> _Task to complete_: In your copy of the data below, reproduce every entry exactly and omit the pictures.

(Pictures paired with source code)
------------------------------------------------
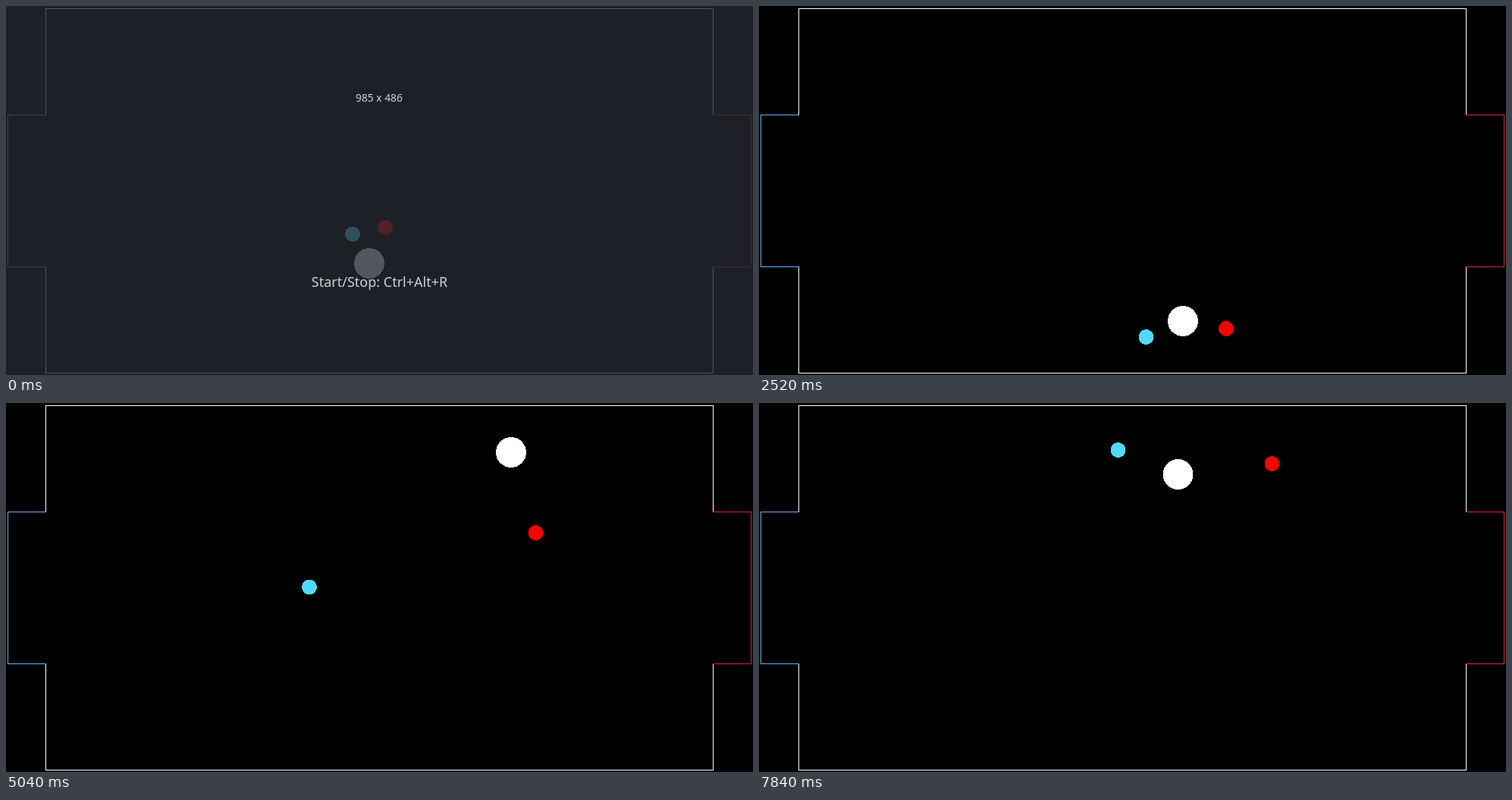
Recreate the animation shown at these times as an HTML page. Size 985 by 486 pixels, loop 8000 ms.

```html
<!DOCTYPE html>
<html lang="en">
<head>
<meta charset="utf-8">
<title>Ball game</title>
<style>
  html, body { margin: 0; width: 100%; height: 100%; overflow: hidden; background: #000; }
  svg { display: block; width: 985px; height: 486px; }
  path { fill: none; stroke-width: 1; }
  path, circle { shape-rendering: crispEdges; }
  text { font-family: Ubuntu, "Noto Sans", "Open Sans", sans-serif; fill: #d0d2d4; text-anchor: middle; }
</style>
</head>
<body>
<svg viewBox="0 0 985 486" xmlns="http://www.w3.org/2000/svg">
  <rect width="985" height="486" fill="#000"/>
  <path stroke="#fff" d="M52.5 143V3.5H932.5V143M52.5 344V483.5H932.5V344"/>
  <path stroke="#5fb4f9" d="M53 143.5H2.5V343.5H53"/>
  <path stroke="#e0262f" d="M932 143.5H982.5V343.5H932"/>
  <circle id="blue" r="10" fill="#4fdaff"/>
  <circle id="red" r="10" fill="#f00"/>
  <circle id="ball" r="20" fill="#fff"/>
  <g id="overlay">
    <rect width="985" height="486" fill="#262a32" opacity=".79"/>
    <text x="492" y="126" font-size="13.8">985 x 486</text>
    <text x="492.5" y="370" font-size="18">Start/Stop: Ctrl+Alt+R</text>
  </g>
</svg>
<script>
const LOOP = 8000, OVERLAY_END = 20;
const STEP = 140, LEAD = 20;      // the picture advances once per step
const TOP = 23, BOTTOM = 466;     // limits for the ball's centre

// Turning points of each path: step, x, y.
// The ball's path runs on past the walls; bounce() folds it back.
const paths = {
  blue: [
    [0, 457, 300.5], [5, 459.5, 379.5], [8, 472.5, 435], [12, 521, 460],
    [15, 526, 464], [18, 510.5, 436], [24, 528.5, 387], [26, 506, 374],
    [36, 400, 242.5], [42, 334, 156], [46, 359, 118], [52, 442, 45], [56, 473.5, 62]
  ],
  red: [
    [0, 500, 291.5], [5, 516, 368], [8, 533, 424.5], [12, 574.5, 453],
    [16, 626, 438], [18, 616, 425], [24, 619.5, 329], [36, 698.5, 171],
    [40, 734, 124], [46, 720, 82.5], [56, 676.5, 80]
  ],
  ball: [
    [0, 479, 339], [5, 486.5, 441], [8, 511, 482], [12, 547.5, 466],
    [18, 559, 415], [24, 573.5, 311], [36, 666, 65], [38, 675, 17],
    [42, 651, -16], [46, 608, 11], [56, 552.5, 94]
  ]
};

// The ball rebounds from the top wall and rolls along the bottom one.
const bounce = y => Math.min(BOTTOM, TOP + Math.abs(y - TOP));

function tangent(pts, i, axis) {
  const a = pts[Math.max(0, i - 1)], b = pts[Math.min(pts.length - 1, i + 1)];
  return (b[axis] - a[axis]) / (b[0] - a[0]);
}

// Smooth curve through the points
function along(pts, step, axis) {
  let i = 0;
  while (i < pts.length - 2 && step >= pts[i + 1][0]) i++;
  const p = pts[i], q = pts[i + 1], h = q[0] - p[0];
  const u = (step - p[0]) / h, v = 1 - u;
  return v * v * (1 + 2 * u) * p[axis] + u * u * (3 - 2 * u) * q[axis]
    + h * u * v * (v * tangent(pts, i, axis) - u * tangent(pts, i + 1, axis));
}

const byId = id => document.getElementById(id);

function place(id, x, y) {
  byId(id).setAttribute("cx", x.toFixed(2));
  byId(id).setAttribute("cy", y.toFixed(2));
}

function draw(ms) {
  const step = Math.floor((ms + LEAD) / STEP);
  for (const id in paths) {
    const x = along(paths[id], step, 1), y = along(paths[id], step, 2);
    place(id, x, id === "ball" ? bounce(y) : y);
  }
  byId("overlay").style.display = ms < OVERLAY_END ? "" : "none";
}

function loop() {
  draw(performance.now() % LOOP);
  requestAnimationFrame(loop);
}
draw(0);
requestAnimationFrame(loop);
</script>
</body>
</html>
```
------------------------------------------------
> _Answer to the problem_:
Recreate the animation shown at these times as an HTML page. Size 985 by 486 pixels, loop 8000 ms.

```html
<!DOCTYPE html>
<html lang="en">
<head>
<meta charset="utf-8">
<title>Ball game</title>
<style>
  html, body { margin: 0; width: 100%; height: 100%; overflow: hidden; background: #000; }
  svg { display: block; width: 985px; height: 486px; }
  path { fill: none; stroke-width: 1; }
  path, circle { shape-rendering: crispEdges; }
  text { font-family: Ubuntu, "Noto Sans", "Open Sans", sans-serif; fill: #d0d2d4; text-anchor: middle; }
</style>
</head>
<body>
<svg viewBox="0 0 985 486" xmlns="http://www.w3.org/2000/svg">
  <rect width="985" height="486" fill="#000"/>
  <path stroke="#fff" d="M52.5 143V3.5H932.5V143M52.5 344V483.5H932.5V344"/>
  <path stroke="#5fb4f9" d="M53 143.5H2.5V343.5H53"/>
  <path stroke="#e0262f" d="M932 143.5H982.5V343.5H932"/>
  <circle id="blue" r="10" fill="#4fdaff"/>
  <circle id="red" r="10" fill="#f00"/>
  <circle id="ball" r="20" fill="#fff"/>
  <g id="overlay">
    <rect width="985" height="486" fill="#262a32" opacity=".79"/>
    <text x="492" y="126" font-size="13.8">985 x 486</text>
    <text x="492.5" y="370" font-size="18">Start/Stop: Ctrl+Alt+R</text>
  </g>
</svg>
<script>
const LOOP = 8000, OVERLAY_END = 20;
const STEP = 140, LEAD = 20;      // the picture advances once per step
const TOP = 23, BOTTOM = 466;     // limits for the ball's centre

// Turning points of each path: step, x, y.
// The ball's path runs on past the walls; bounce() folds it back.
const paths = {
  blue: [
    [0, 457, 300.5], [5, 459.5, 379.5], [8, 472.5, 435], [12, 521, 460],
    [15, 526, 464], [18, 510.5, 436], [24, 528.5, 387], [26, 506, 374],
    [36, 400, 242.5], [42, 334, 156], [46, 359, 118], [52, 442, 45], [56, 473.5, 62]
  ],
  red: [
    [0, 500, 291.5], [5, 516, 368], [8, 533, 424.5], [12, 574.5, 453],
    [16, 626, 438], [18, 616, 425], [24, 619.5, 329], [36, 698.5, 171],
    [40, 734, 124], [46, 720, 82.5], [56, 676.5, 80]
  ],
  ball: [
    [0, 479, 339], [5, 486.5, 441], [8, 511, 482], [12, 547.5, 466],
    [18, 559, 415], [24, 573.5, 311], [36, 666, 65], [38, 675, 17],
    [42, 651, -16], [46, 608, 11], [56, 552.5, 94]
  ]
};

// The ball rebounds from the top wall and rolls along the bottom one.
const bounce = y => Math.min(BOTTOM, TOP + Math.abs(y - TOP));

function tangent(pts, i, axis) {
  const a = pts[Math.max(0, i - 1)], b = pts[Math.min(pts.length - 1, i + 1)];
  return (b[axis] - a[axis]) / (b[0] - a[0]);
}

// Smooth curve through the points
function along(pts, step, axis) {
  let i = 0;
  while (i < pts.length - 2 && step >= pts[i + 1][0]) i++;
  const p = pts[i], q = pts[i + 1], h = q[0] - p[0];
  const u = (step - p[0]) / h, v = 1 - u;
  return v * v * (1 + 2 * u) * p[axis] + u * u * (3 - 2 * u) * q[axis]
    + h * u * v * (v * tangent(pts, i, axis) - u * tangent(pts, i + 1, axis));
}

const byId = id => document.getElementById(id);

function place(id, x, y) {
  byId(id).setAttribute("cx", x.toFixed(2));
  byId(id).setAttribute("cy", y.toFixed(2));
}

function draw(ms) {
  const step = Math.floor((ms + LEAD) / STEP);
  for (const id in paths) {
    const x = along(paths[id], step, 1), y = along(paths[id], step, 2);
    place(id, x, id === "ball" ? bounce(y) : y);
  }
  byId("overlay").style.display = ms < OVERLAY_END ? "" : "none";
}

function loop() {
  draw(performance.now() % LOOP);
  requestAnimationFrame(loop);
}
draw(0);
requestAnimationFrame(loop);
</script>
</body>
</html>
```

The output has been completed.